I thought Dominic would be like his older siblings, but of course not.  What was I thinking? Dominic liked wearing diapers.  He didn’t see any reason to pee in the toilet if he could just go in his pants.  I mean, his pants were right there.  This is when I started to read what my favorite parenting writers said about the subject.  Attachment advice ranges from “don’t do anything; it’ll eventually happen naturally” to creating a big potty plan complete with games and potty parties.

We got him the potty books and videos, and tried to make a big party out of going to the potty, but he didn’t buy it.  Dr. Sears says in his “Baby Book” that when it comes to potty training, late is better than early.  But then the 3 year mark passed, and still he wasn’t day trained.  Late was getting really late.  Dr. Sears suggests that at this point you can use the “running out of diapers” approach.  You show the child that there are only 10 diapers left, and then you count down as they disappear.  When you get to one diaper, you make sure the child knows that’s it.  So we tried this.  Dominic just went in his pants.

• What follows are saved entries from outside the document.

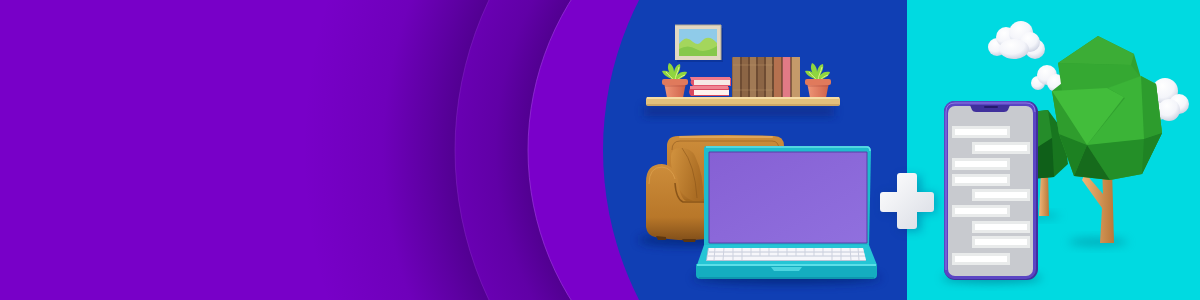
<!DOCTYPE html>
<html lang="en">
<head>
<meta charset="utf-8">
<title>Home and away banner</title>
<style>
:root{--purple:#7800c8;--blue:#103fb4;--cyan:#00dae1;--violet:#8a66d8;--teal:#1fbccd;--tan:#c0802f;--wood:#e3c07c;--pot:#e07a5c;--frame:#5b45c4}
*{box-sizing:border-box}
html,body{margin:0;width:1200px;height:300px;overflow:hidden}
.banner{width:1200px;height:300px;background:var(--purple);overflow:hidden}
.banner svg{display:block}
</style>
</head>
<body>
<main class="banner">
<svg width="1200" height="300" viewBox="0 0 1200 300" role="img" aria-label="A laptop in a living room plus a phone outdoors">
<defs>
<radialGradient id="outer-shade" gradientUnits="userSpaceOnUse" cx="803" cy="150" r="500">
<stop offset=".69" stop-color="#2a0058" stop-opacity=".5"/><stop offset=".75" stop-color="#2a0058" stop-opacity=".34"/><stop offset=".84" stop-color="#2a0058" stop-opacity=".12"/><stop offset="1" stop-color="#2a0058" stop-opacity="0"/>
</radialGradient>
<radialGradient id="inner-shade" gradientUnits="userSpaceOnUse" cx="811" cy="150" r="376">
<stop offset=".75" stop-color="#2a0058" stop-opacity=".5"/><stop offset=".84" stop-color="#2a0058" stop-opacity=".3"/><stop offset="1" stop-color="#2a0058" stop-opacity=".14"/>
</radialGradient>
<linearGradient id="screen" x2="1" y2="1"><stop stop-color="#8660d4"/><stop offset="1" stop-color="#9070de"/></linearGradient>
<linearGradient id="seat" x2="0" y2="1"><stop stop-color="#cd8d3b"/><stop offset=".7" stop-color="#b87729"/><stop offset="1" stop-color="#83501a"/></linearGradient>
<linearGradient id="cushion" x2="1" y2=".4"><stop stop-color="#d2933f"/><stop offset="1" stop-color="#a96b22"/></linearGradient>
<linearGradient id="pot-fill" x2="1"><stop stop-color="#ef9677"/><stop offset="1" stop-color="#cf6249"/></linearGradient>
<linearGradient id="trunk" x2="1"><stop stop-color="#f0b678"/><stop offset="1" stop-color="#b97838"/></linearGradient>
<linearGradient id="plus-fill" x2="1" y2="1"><stop stop-color="#fff"/><stop offset="1" stop-color="#d9dce4"/></linearGradient>
<radialGradient id="puff" cx=".4" cy=".3" r=".75"><stop stop-color="#fff"/><stop offset=".6" stop-color="#f4f5fa"/><stop offset="1" stop-color="#c9cede"/></radialGradient>
<filter id="soft" x="-30%" y="-80%" width="160%" height="260%"><feGaussianBlur stdDeviation="5"/></filter>
<clipPath id="scene-area"><circle cx="933" cy="150" r="330"/></clipPath>
<g id="plant">
<path d="M-1 15C-5 11-11 11-13 5c5-1 8 1 9 4-3-4-4-8-2-12 4 2 5 6 5 9 1-4 2-7 6-8 1 4-1 8-3 11 3-3 6-4 10-3-1 5-7 6-11 9z" fill="#8fd63f"/>
<path d="M-1 15c-2-4-6-6-8-9M0 15c0-5 3-9 4-14M1 15c3-3 6-5 9-6" fill="none" stroke="#dff08a"/>
<path d="M-11 16h22l-3 16q-8 2-16 0z" fill="url(#pot-fill)"/>
<rect x="-13" y="13" width="26" height="6" rx="2" fill="var(--pot)"/>
<path d="M-11 20h22" stroke="#a94a39" stroke-opacity=".5"/>
</g>
<g id="message"><rect width="58" height="12" fill="#e9ebeb"/><rect x="3" y="3" width="52" height="6" fill="#fff"/></g>
</defs>

<g id="rings">
<rect width="620" height="300" fill="url(#outer-shade)"/>
<circle cx="803" cy="150" r="348" fill="var(--purple)"/>
<circle cx="803" cy="150" r="348" fill="url(#inner-shade)" stroke="#8a2cc8" stroke-opacity=".45"/>
<circle cx="811" cy="150" r="283" fill="#7a00ca" stroke="#9a35dc" stroke-opacity=".7"/>
</g>

<g id="backdrop" clip-path="url(#scene-area)">
<rect x="600" width="308" height="300" fill="var(--blue)"/>
</g>
<rect x="907" width="293" height="300" fill="var(--cyan)"/>

<g id="wall-shelf">
<rect x="644" y="106" width="190" height="10" fill="#07277c" opacity=".65" filter="url(#soft)"/>
<g id="landscape-frame">
<rect x="677" y="28" width="46" height="34" fill="#07277c" opacity=".4"/>
<rect x="675" y="25" width="46" height="35" fill="#e2d8c2"/>
<rect x="679" y="29" width="38" height="27" fill="#8fcbe9"/>
<path d="M679 44q7-10 14-2 5 4 8 0 7-9 16 1v13h-38z" fill="#a4d65c"/>
<path d="M679 49q9-5 17 0t21-3v10h-38z" fill="#86c84a"/>
<path d="M675 25h46v35" fill="none" stroke="#b4a98f"/>
</g>
<use href="#plant" x="675" y="66"/>
<use href="#plant" x="818" y="66"/>
<g id="stacked-books">
<path d="M693 78h38v8h-38q-5-4 0-8z" fill="#e2556c"/><path d="M694 80h36v5h-36z" fill="#f6e9e6"/>
<path d="M690 77h40v3h-39z" fill="#f0798b"/>
<path d="M691 87h38v9h-38q-4-4 0-9z" fill="#d9485f"/><path d="M694 90h35v5h-35z" fill="#fff2ee"/>
<path d="M690 86h38v3h-38z" fill="#ef8492"/>
</g>
<g id="standing-books">
<rect x="732" y="57" width="68" height="41" rx="1" fill="#8c6545"/>
<path d="M733 57h7v41h-7zM750 57h6v41h-6zM766 57h6v41h-6z" fill="#a17a55"/>
<rect x="774" y="57" width="8" height="41" fill="#b5714f"/>
<rect x="782" y="57" width="9" height="41" fill="#e27a86"/>
<rect x="791" y="57" width="9" height="41" fill="#c59a6a"/>
<path d="M741 57v41M749 57v41M757 57v41M765 57v41M773 57v41M782 57v41M791 57v41" stroke="#5c3d29" stroke-width="1.2"/>
<path d="M733 65h40M733 90h40" stroke="#c19a6d" stroke-opacity=".4"/>
</g>
<rect x="646" y="97" width="194" height="9" rx="2" fill="var(--wood)"/>
<path d="M647 98h192" stroke="#f6dca4" stroke-width="2"/><path d="M647 105h192" stroke="#b98f50"/>
</g>

<g id="armchair">
<ellipse cx="690" cy="240" rx="52" ry="6" fill="#06236f" opacity=".7" filter="url(#soft)"/>
<path d="M667 146q0-10 11-10 50-2 96 0 10 0 10 10v70H667z" fill="url(#seat)"/>
<path d="M672 150q0-9 8-9h92q7 0 7 9" fill="none" stroke="#8f5b20" stroke-opacity=".6"/>
<path d="M680 137h92" stroke="#e0a557" stroke-width="2" stroke-linecap="round"/>
<path d="M676 199h50v39h-50z" fill="#a4681f"/>
<path d="M671 156q1-9 10-8 10 0 14 8 9 19 8 42-5 6-14 1-8-5-12-14-7-15-6-29z" fill="url(#cushion)"/>
<path d="M682 148q13 17 15 50" fill="none" stroke="#875318" stroke-opacity=".55"/>
<path d="M646 182q0-18 16-18 13 1 16 17 2 17 8 20h21v38q-28 3-52-2-8-2-9-10z" fill="url(#seat)"/>
<path d="M675 183q1 16 8 19h23" fill="none" stroke="#8a5519" stroke-width="1.5"/>
<path d="M649 184q0-17 13-17 10 1 13 12" fill="none" stroke="#dda04e" stroke-opacity=".8"/>
<path d="M656 236l2 4h8v-3zM682 239h14l-1 3h-11z" fill="#5d3610"/>
</g>

<g id="laptop">
<ellipse cx="787" cy="278" rx="94" ry="6" fill="#06236f" opacity=".7" filter="url(#soft)"/>
<path d="M707 146h159q5 0 5 5l-2 97H704V149q0-3 3-3z" fill="var(--teal)"/>
<path d="M706 147h161q3 0 3 4" fill="none" stroke="#63e0e8" stroke-width="1.5"/>
<path d="M709 152h158v91H709z" fill="url(#screen)" stroke="#563fa8"/>
<path d="M704 245h165l8 20H697z" fill="#25c5d5"/>
<path d="M708 248h155l3 13H706z" fill="#b9c4d6"/>
<path d="M709 248h154l3 12H707z" fill="#f6f6fa"/>
<path d="M709 252h155M708 256h157" stroke="#c3c9d8"/>
<path d="M715 248l-1 12M724 248l-1 12M733 248v12M742 248v12M751 248v8M760 248v8M769 248v8M778 248v8M787 248v8M796 248v8M805 248v8M814 248v8M823 248v8M832 248v12M841 248v12M850 248l1 12M858 248l1 12" stroke="#ccd1de"/>
<path d="M696 264h181v11q0 4-5 4H701q-5 0-5-4z" fill="#14adc0"/>
<path d="M697 265h179" stroke="#5bdfe8" stroke-width="2"/>
<path d="M771 267h31l-3 4h-25z" fill="#4bd4df"/>
<path d="M699 278h175" stroke="#087f9b"/>
</g>

<g id="clouds" fill="url(#puff)">
<g><circle cx="997" cy="47" r="9"/><circle cx="1035" cy="49" r="10"/><circle cx="1006" cy="37" r="10"/><circle cx="1021" cy="33" r="12"/><circle cx="1030" cy="42" r="10"/><ellipse cx="1014" cy="49" rx="15" ry="10"/></g>
<g><circle cx="1038" cy="83" r="7"/><circle cx="1047" cy="75" r="10"/><circle cx="1056" cy="83" r="9"/></g>
<g><circle cx="1158" cy="108" r="12"/><circle cx="1165" cy="91" r="13"/><circle cx="1179" cy="104" r="10"/><circle cx="1169" cy="110" r="11"/></g>
</g>

<g id="trees">
<ellipse cx="1098" cy="242" rx="30" ry="4" fill="#008c9e" opacity=".6" filter="url(#soft)"/>
<ellipse cx="1040" cy="216" rx="20" ry="3" fill="#008c9e" opacity=".5" filter="url(#soft)"/>
<path d="M1041 172h7l1 44h-10z" fill="url(#trunk)"/>
<path d="M1030 112l18-2 16 22 4 32-14 13-24 2z" fill="#18761f"/>
<path d="M1030 112l18-2 4 28-22 14z" fill="#258c2a"/><path d="M1030 152l22-14 2 39-24 2z" fill="#0f6019"/>
<path d="M1102 168h10l2 75h-14l2-35-20-28 3-7 18 21z" fill="url(#trunk)"/>
<path d="M1098 36l36 18 7 24 15 6 6 49-20 41-32 6-36-4-15-42-7-43 10-8-4-20z" fill="#31a12f"/>
<path d="M1098 36l36 18-3 11-73-2z" fill="#3cad36"/>
<path d="M1058 63l73 2 10 13-33 14-46-1z" fill="#35a832"/>
<path d="M1052 91l55-3 17 9-37 48-23-13z" fill="#42bd3b"/>
<path d="M1052 91l35 54-28-11z" fill="#2f9d2d"/>
<path d="M1108 88l33-12 15 8 6 49-25 13-50-1 38-47z" fill="#3bb437"/>
<path d="M1141 76l15 8 6 49-18 6z" fill="#2d9c2d"/>
<path d="M1087 145l57-6 18-6-20 41-32 6z" fill="#248f28"/>
<path d="M1059 134l28 11-13 31z" fill="#1d8122"/><path d="M1087 145l23 35-36-4z" fill="#166b1c"/>
<path d="M1144 139l18-6-20 41z" fill="#1f8324"/>
</g>

<g id="phone">
<ellipse cx="992" cy="278" rx="50" ry="5" fill="#007f92" opacity=".7" filter="url(#soft)"/>
<rect x="944" y="101" width="94" height="179" rx="11" fill="#40309c"/>
<rect x="944" y="101" width="92" height="178" rx="10" fill="var(--frame)"/>
<path d="M946 270V112q0-9 9-9h71q9 0 9 9" fill="none" stroke="#8b78e6"/>
<rect x="948" y="106" width="85" height="170" rx="7" fill="#c8cacf"/>
<path d="M970 105h40l-2 5q-1 2-4 2h-28q-3 0-4-2z" fill="#40309c"/>
<rect x="984" y="106" width="14" height="2" rx="1" fill="#251a6c"/>
<g id="chat">
<use href="#message" x="952" y="126"/><use href="#message" x="972" y="142"/><use href="#message" x="952" y="158"/><use href="#message" x="952" y="174"/><use href="#message" x="972" y="189"/><use href="#message" x="952" y="205"/><use href="#message" x="972" y="221"/><use href="#message" x="972" y="236"/><use href="#message" x="952" y="253"/>
</g>
</g>

<g id="plus-sign">
<path d="M899 176h22v17h15v20h-15v18h-22v-18h-16v-20h16z" fill="#06347c" opacity=".35" filter="url(#soft)"/>
<path d="M900 173h14q3 0 3 3v16h14q3 0 3 3v14q0 3-3 3h-14v14q0 3-3 3h-14q-3 0-3-3v-14h-14q-3 0-3-3v-14q0-3 3-3h14v-16q0-3 3-3z" fill="url(#plus-fill)"/>
</g>
</svg>
</main>
</body>
</html>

This is when we, I regret to report, resorted to the old reward measures.  Star charts didn’t work.  He liked his diapers more than stars.  We tried giving him a jelly bean every time he used the potty.  Nope.  He looked at me like “That’s it? A jelly bean?”  One reward that did work:  We made a 7-day chart with the first 6 days blank.  The 7th day had a picture of Chuck E. Cheese.  We said if he could go 7 days without an accident we would take him to Chuck E. Cheese.  Each day that he succeeded, we put a smiley face on the chart.  Guess what?  It worked.  For that first week.

I’m honestly not sure how he ever became trained.  I know that as his 4th birthday passed, he was still not trained, but at some point he decided he didn’t like the mess in his pants.  Now he’s a boy of 6 both day and night trained.  (Though he does like to wear his pants backwards).  Don’t ask me how we did it.  I thought he’d be wearing diapers in college.

Given my track record with Dominic, I perhaps have no right to offer potty training advice, except maybe to suggest putting slipcovers on your sofa.  However here’s what wiser folks suggest.

1)      Make sure your toddler is really ready:  Watch for signs of potty readiness.  Is she interested in the potty or what you’re doing there?  Does she tell you when she’s wet or poopy, or does she start taking off her diaper when she’s soiled?

BabyBjorn Potty Chair

2)      Set the stage:  Get a potty chair and some fun books or videos on potty training.  Show your toddler how the potty chair works using a doll.  We had a Baby Alive type doll with Dominic that would pee right into the potty.   After buying all sorts of fancy potty chairs for my older 3, my favorite potty chair is the no-frills one I have for Lydia.  It’s the BabyBjorn potty.  It has a deep seat, a high back, and it’s easy to clean.  Some of our favorite potty books:  The Potty Book for Girls and The Potty Book for Boys by Alyssa Satin Capucilli, My Big Girl Potty and My Big Boy by Joanna Cole, and You Can Go to the Potty by William and Martha Sears.

3)      Help your toddler make the pee to potty connection:  Watch for signs that he needs to go (squatting or sitting in the corner), then ask him “Do you need to go potty?  Let’s go potty!”  Then take him to the potty.  If he produces, make a big fuss about it – dance around and sing songs.  Repeat, repeat, repeat.

4)      Dress for success:  Make training easier by dressing her in stretchy pants that she can pull down herself.

Bare bottom training is also an option.  In summer weather, you can bring the potty chair outside and let your toddler run around bare bottomed.  At some point, he’ll produce and he’ll see what happens when he pees or poos.  You can show him that the pee or poo goes in the potty.

Lydia turned 2 in January and she’s nearly potty trained.  She has been interested in the potty chair for many months and she’s recently been going into the bathroom and going potty herself, but still not consistently.  I ask her every few hours if she needs to go potty.  If we have a warm day, I let her go bare bottomed outside and that definitely helps.  No rewards or bribes.  Just lots of encouragement, cheering, and potty celebrations.

Photo credit: Cathy Yeulet (photos.com)